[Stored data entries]
Segment Open

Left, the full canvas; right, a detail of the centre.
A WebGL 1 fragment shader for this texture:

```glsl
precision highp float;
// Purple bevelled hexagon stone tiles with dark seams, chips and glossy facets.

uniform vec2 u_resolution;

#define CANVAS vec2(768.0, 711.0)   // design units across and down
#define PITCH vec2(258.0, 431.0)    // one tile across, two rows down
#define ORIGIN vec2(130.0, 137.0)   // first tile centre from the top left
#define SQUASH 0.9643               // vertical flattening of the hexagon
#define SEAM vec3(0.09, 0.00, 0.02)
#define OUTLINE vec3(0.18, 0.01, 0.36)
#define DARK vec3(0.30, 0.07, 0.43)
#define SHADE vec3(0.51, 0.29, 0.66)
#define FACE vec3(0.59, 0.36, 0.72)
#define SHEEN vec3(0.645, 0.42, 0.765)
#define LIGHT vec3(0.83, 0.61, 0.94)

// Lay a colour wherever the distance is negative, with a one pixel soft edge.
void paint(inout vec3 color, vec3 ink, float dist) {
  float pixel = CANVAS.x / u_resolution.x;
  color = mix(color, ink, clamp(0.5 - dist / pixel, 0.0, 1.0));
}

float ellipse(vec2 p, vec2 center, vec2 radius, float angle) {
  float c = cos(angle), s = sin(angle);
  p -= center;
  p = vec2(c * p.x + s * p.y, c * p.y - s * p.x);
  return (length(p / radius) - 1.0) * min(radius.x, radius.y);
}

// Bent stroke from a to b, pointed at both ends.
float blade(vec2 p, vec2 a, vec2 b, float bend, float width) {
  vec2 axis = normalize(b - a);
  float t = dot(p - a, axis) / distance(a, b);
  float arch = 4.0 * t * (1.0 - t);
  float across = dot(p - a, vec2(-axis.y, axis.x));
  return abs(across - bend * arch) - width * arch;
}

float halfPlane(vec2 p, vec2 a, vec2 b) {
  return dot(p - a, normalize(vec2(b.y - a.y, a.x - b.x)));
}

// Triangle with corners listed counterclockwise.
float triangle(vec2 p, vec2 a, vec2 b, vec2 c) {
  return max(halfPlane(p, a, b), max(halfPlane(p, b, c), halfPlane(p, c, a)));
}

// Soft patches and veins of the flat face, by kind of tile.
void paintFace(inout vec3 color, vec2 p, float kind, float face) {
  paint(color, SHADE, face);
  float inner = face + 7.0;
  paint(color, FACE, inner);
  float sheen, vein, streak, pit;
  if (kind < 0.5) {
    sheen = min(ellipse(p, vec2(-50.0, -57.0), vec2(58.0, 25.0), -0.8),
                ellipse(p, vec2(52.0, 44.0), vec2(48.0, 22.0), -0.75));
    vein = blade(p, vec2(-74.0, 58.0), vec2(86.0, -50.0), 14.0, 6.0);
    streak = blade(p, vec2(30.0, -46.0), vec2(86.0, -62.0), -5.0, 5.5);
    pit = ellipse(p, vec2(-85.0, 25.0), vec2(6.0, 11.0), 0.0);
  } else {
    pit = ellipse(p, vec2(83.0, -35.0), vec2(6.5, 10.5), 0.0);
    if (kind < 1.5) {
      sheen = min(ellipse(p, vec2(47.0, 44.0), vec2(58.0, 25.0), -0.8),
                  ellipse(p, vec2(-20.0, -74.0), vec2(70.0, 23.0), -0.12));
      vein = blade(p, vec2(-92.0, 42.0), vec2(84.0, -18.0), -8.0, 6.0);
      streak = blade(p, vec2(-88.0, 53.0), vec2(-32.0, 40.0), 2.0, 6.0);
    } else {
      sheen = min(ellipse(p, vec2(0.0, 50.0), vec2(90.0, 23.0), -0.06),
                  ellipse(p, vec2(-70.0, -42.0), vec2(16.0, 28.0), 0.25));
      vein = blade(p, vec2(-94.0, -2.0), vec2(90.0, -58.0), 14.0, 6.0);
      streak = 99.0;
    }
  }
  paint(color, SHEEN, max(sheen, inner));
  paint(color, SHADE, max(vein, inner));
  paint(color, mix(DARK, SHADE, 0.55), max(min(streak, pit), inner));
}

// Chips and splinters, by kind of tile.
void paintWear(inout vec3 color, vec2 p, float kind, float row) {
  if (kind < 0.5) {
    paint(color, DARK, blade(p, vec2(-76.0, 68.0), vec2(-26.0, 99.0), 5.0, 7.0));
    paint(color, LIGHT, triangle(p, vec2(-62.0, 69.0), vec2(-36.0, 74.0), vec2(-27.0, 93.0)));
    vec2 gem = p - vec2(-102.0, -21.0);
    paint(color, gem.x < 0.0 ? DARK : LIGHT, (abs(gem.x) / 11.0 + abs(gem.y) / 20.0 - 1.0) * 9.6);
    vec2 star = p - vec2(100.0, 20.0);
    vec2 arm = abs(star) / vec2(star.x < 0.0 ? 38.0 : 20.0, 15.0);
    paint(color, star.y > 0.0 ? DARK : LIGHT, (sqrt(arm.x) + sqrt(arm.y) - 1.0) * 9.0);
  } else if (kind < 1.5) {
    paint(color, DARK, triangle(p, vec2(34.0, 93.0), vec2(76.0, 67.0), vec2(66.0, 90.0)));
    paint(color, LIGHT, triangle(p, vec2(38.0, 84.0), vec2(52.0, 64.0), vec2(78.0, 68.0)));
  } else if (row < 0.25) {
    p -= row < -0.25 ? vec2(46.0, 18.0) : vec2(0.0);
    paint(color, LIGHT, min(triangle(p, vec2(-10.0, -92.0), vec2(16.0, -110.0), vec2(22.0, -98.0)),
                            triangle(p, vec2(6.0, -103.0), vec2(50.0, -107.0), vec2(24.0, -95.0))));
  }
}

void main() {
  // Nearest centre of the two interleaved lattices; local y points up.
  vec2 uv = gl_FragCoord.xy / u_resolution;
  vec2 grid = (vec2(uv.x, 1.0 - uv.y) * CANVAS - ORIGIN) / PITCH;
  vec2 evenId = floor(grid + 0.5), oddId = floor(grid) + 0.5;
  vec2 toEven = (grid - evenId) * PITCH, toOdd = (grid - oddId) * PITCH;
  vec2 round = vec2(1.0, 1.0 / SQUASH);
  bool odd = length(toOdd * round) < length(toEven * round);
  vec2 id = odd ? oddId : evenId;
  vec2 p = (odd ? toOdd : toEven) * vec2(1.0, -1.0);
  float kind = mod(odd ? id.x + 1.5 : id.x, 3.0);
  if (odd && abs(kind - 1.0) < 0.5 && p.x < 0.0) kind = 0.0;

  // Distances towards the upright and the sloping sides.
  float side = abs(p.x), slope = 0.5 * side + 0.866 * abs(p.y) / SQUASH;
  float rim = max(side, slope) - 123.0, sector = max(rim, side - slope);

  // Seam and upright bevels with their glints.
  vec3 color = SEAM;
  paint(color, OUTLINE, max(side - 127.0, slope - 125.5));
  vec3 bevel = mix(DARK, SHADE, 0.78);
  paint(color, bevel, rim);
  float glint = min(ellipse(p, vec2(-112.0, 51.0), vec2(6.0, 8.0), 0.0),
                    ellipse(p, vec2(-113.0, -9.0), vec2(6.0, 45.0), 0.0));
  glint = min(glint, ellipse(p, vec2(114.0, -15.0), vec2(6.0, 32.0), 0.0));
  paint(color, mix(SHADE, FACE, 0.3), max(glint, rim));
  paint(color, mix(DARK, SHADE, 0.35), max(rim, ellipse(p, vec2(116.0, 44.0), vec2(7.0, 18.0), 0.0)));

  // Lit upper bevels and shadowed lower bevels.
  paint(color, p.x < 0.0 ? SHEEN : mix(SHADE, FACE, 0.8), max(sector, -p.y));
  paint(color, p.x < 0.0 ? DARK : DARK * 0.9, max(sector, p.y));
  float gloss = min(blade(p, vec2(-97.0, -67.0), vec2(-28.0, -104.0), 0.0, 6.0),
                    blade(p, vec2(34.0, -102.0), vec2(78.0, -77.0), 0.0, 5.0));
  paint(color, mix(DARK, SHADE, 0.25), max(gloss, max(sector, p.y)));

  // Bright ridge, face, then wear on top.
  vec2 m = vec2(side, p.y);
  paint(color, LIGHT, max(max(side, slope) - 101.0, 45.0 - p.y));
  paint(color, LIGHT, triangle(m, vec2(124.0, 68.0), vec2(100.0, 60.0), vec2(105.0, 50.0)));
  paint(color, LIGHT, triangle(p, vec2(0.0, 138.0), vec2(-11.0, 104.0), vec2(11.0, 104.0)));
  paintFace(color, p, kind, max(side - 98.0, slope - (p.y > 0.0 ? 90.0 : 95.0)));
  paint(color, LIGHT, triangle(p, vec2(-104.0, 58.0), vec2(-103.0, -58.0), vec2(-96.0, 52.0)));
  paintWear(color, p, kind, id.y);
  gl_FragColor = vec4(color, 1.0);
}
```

Segment Closed

* **PROBLEM DESCRIPTION**:
Within the entries, find all lines holding "define" and copy each one.

* **RESPONSE TO THIS TASK**:
#define CANVAS vec2(768.0, 711.0)   // design units across and down
#define PITCH vec2(258.0, 431.0)    // one tile across, two rows down
#define ORIGIN vec2(130.0, 137.0)   // first tile centre from the top left
#define SQUASH 0.9643               // vertical flattening of the hexagon
#define SEAM vec3(0.09, 0.00, 0.02)
#define OUTLINE vec3(0.18, 0.01, 0.36)
#define DARK vec3(0.30, 0.07, 0.43)
#define SHADE vec3(0.51, 0.29, 0.66)
#define FACE vec3(0.59, 0.36, 0.72)
#define SHEEN vec3(0.645, 0.42, 0.765)
#define LIGHT vec3(0.83, 0.61, 0.94)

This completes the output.